> Problem: Leave out the pictures and print the records below exactly.

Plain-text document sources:

+ + + + + + +

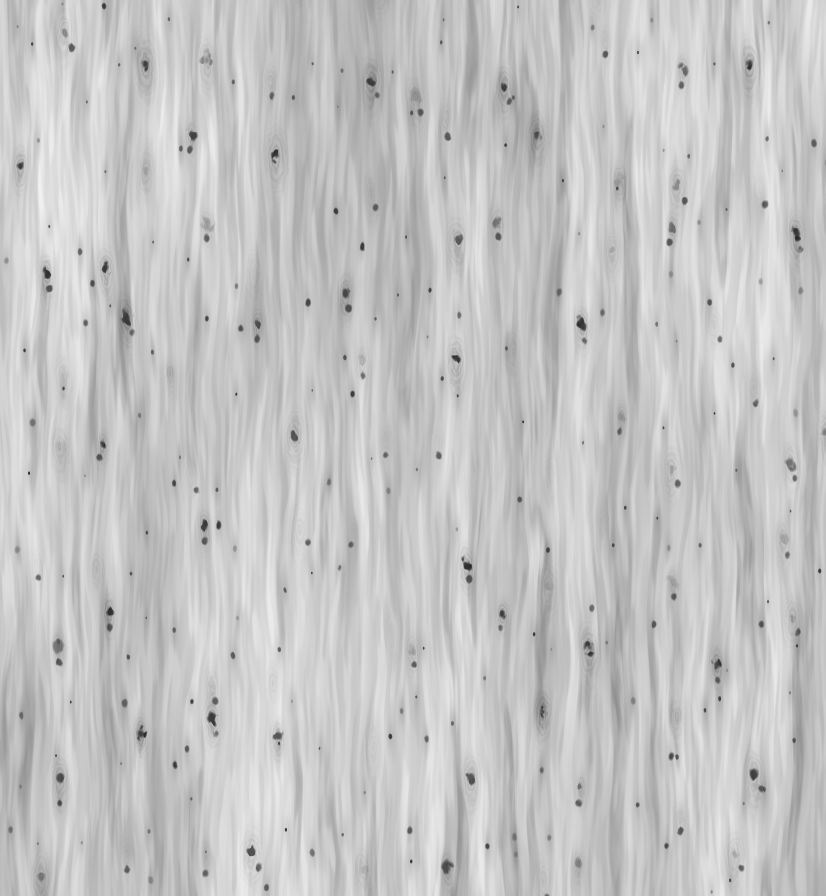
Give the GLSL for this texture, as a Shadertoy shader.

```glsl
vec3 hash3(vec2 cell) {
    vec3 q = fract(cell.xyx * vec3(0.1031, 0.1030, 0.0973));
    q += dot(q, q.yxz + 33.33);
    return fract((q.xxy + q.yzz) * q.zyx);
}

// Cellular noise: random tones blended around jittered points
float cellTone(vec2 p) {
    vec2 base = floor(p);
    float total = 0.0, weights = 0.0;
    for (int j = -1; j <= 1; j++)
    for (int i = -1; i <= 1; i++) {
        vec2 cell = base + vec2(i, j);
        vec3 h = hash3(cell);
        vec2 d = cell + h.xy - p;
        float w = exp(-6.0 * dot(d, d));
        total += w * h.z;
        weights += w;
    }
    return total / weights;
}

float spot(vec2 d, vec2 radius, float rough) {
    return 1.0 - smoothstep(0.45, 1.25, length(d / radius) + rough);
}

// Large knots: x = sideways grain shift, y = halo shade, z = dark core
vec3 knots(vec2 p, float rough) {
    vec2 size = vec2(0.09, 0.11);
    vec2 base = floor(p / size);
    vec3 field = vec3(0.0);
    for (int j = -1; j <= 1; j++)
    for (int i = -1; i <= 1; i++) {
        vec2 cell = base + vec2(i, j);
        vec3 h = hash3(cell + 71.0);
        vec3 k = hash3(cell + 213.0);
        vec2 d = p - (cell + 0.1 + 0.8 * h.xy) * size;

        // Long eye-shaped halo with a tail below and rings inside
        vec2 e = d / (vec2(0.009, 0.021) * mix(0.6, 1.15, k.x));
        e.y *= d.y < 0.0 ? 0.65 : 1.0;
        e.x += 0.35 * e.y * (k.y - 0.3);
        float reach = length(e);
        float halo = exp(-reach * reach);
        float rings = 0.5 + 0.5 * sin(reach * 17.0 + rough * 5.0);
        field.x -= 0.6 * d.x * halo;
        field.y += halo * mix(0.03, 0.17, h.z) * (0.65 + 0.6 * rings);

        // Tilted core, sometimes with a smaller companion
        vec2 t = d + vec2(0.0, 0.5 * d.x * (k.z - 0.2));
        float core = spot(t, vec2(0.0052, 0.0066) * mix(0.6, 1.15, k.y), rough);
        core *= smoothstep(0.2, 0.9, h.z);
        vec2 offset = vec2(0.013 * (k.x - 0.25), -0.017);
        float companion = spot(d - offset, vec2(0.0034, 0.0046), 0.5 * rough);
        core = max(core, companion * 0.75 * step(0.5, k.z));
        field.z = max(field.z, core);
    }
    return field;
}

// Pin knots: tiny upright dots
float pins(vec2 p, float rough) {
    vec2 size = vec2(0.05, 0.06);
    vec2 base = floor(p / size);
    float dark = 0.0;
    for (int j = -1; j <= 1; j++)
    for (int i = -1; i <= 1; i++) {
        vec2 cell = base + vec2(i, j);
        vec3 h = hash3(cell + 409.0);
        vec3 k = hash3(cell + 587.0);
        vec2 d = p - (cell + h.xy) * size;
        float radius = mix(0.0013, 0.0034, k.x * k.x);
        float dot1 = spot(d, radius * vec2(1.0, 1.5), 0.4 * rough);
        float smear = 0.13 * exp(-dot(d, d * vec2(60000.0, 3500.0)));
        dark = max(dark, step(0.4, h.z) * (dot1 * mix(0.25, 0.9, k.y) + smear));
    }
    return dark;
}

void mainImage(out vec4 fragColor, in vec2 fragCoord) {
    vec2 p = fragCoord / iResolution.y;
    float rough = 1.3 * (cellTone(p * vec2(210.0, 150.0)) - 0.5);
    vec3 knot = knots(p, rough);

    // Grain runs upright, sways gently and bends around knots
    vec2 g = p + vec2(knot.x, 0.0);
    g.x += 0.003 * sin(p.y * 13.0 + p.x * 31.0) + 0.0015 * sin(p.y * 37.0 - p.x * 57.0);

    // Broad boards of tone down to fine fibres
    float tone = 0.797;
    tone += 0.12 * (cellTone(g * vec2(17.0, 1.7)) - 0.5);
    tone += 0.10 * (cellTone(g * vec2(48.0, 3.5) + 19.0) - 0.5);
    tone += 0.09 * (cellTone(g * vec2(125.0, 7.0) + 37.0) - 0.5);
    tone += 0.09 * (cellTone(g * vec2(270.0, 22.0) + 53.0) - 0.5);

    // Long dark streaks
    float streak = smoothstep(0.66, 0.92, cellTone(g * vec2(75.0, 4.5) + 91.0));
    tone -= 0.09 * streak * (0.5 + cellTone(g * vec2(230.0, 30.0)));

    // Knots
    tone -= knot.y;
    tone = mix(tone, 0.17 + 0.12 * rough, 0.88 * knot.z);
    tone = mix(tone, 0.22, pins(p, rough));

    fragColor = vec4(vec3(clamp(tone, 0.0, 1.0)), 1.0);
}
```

+ + + + + + +

> Your solution:
Give the GLSL for this texture, as a Shadertoy shader.

```glsl
vec3 hash3(vec2 cell) {
    vec3 q = fract(cell.xyx * vec3(0.1031, 0.1030, 0.0973));
    q += dot(q, q.yxz + 33.33);
    return fract((q.xxy + q.yzz) * q.zyx);
}

// Cellular noise: random tones blended around jittered points
float cellTone(vec2 p) {
    vec2 base = floor(p);
    float total = 0.0, weights = 0.0;
    for (int j = -1; j <= 1; j++)
    for (int i = -1; i <= 1; i++) {
        vec2 cell = base + vec2(i, j);
        vec3 h = hash3(cell);
        vec2 d = cell + h.xy - p;
        float w = exp(-6.0 * dot(d, d));
        total += w * h.z;
        weights += w;
    }
    return total / weights;
}

float spot(vec2 d, vec2 radius, float rough) {
    return 1.0 - smoothstep(0.45, 1.25, length(d / radius) + rough);
}

// Large knots: x = sideways grain shift, y = halo shade, z = dark core
vec3 knots(vec2 p, float rough) {
    vec2 size = vec2(0.09, 0.11);
    vec2 base = floor(p / size);
    vec3 field = vec3(0.0);
    for (int j = -1; j <= 1; j++)
    for (int i = -1; i <= 1; i++) {
        vec2 cell = base + vec2(i, j);
        vec3 h = hash3(cell + 71.0);
        vec3 k = hash3(cell + 213.0);
        vec2 d = p - (cell + 0.1 + 0.8 * h.xy) * size;

        // Long eye-shaped halo with a tail below and rings inside
        vec2 e = d / (vec2(0.009, 0.021) * mix(0.6, 1.15, k.x));
        e.y *= d.y < 0.0 ? 0.65 : 1.0;
        e.x += 0.35 * e.y * (k.y - 0.3);
        float reach = length(e);
        float halo = exp(-reach * reach);
        float rings = 0.5 + 0.5 * sin(reach * 17.0 + rough * 5.0);
        field.x -= 0.6 * d.x * halo;
        field.y += halo * mix(0.03, 0.17, h.z) * (0.65 + 0.6 * rings);

        // Tilted core, sometimes with a smaller companion
        vec2 t = d + vec2(0.0, 0.5 * d.x * (k.z - 0.2));
        float core = spot(t, vec2(0.0052, 0.0066) * mix(0.6, 1.15, k.y), rough);
        core *= smoothstep(0.2, 0.9, h.z);
        vec2 offset = vec2(0.013 * (k.x - 0.25), -0.017);
        float companion = spot(d - offset, vec2(0.0034, 0.0046), 0.5 * rough);
        core = max(core, companion * 0.75 * step(0.5, k.z));
        field.z = max(field.z, core);
    }
    return field;
}

// Pin knots: tiny upright dots
float pins(vec2 p, float rough) {
    vec2 size = vec2(0.05, 0.06);
    vec2 base = floor(p / size);
    float dark = 0.0;
    for (int j = -1; j <= 1; j++)
    for (int i = -1; i <= 1; i++) {
        vec2 cell = base + vec2(i, j);
        vec3 h = hash3(cell + 409.0);
        vec3 k = hash3(cell + 587.0);
        vec2 d = p - (cell + h.xy) * size;
        float radius = mix(0.0013, 0.0034, k.x * k.x);
        float dot1 = spot(d, radius * vec2(1.0, 1.5), 0.4 * rough);
        float smear = 0.13 * exp(-dot(d, d * vec2(60000.0, 3500.0)));
        dark = max(dark, step(0.4, h.z) * (dot1 * mix(0.25, 0.9, k.y) + smear));
    }
    return dark;
}

void mainImage(out vec4 fragColor, in vec2 fragCoord) {
    vec2 p = fragCoord / iResolution.y;
    float rough = 1.3 * (cellTone(p * vec2(210.0, 150.0)) - 0.5);
    vec3 knot = knots(p, rough);

    // Grain runs upright, sways gently and bends around knots
    vec2 g = p + vec2(knot.x, 0.0);
    g.x += 0.003 * sin(p.y * 13.0 + p.x * 31.0) + 0.0015 * sin(p.y * 37.0 - p.x * 57.0);

    // Broad boards of tone down to fine fibres
    float tone = 0.797;
    tone += 0.12 * (cellTone(g * vec2(17.0, 1.7)) - 0.5);
    tone += 0.10 * (cellTone(g * vec2(48.0, 3.5) + 19.0) - 0.5);
    tone += 0.09 * (cellTone(g * vec2(125.0, 7.0) + 37.0) - 0.5);
    tone += 0.09 * (cellTone(g * vec2(270.0, 22.0) + 53.0) - 0.5);

    // Long dark streaks
    float streak = smoothstep(0.66, 0.92, cellTone(g * vec2(75.0, 4.5) + 91.0));
    tone -= 0.09 * streak * (0.5 + cellTone(g * vec2(230.0, 30.0)));

    // Knots
    tone -= knot.y;
    tone = mix(tone, 0.17 + 0.12 * rough, 0.88 * knot.z);
    tone = mix(tone, 0.22, pins(p, rough));

    fragColor = vec4(vec3(clamp(tone, 0.0, 1.0)), 1.0);
}
```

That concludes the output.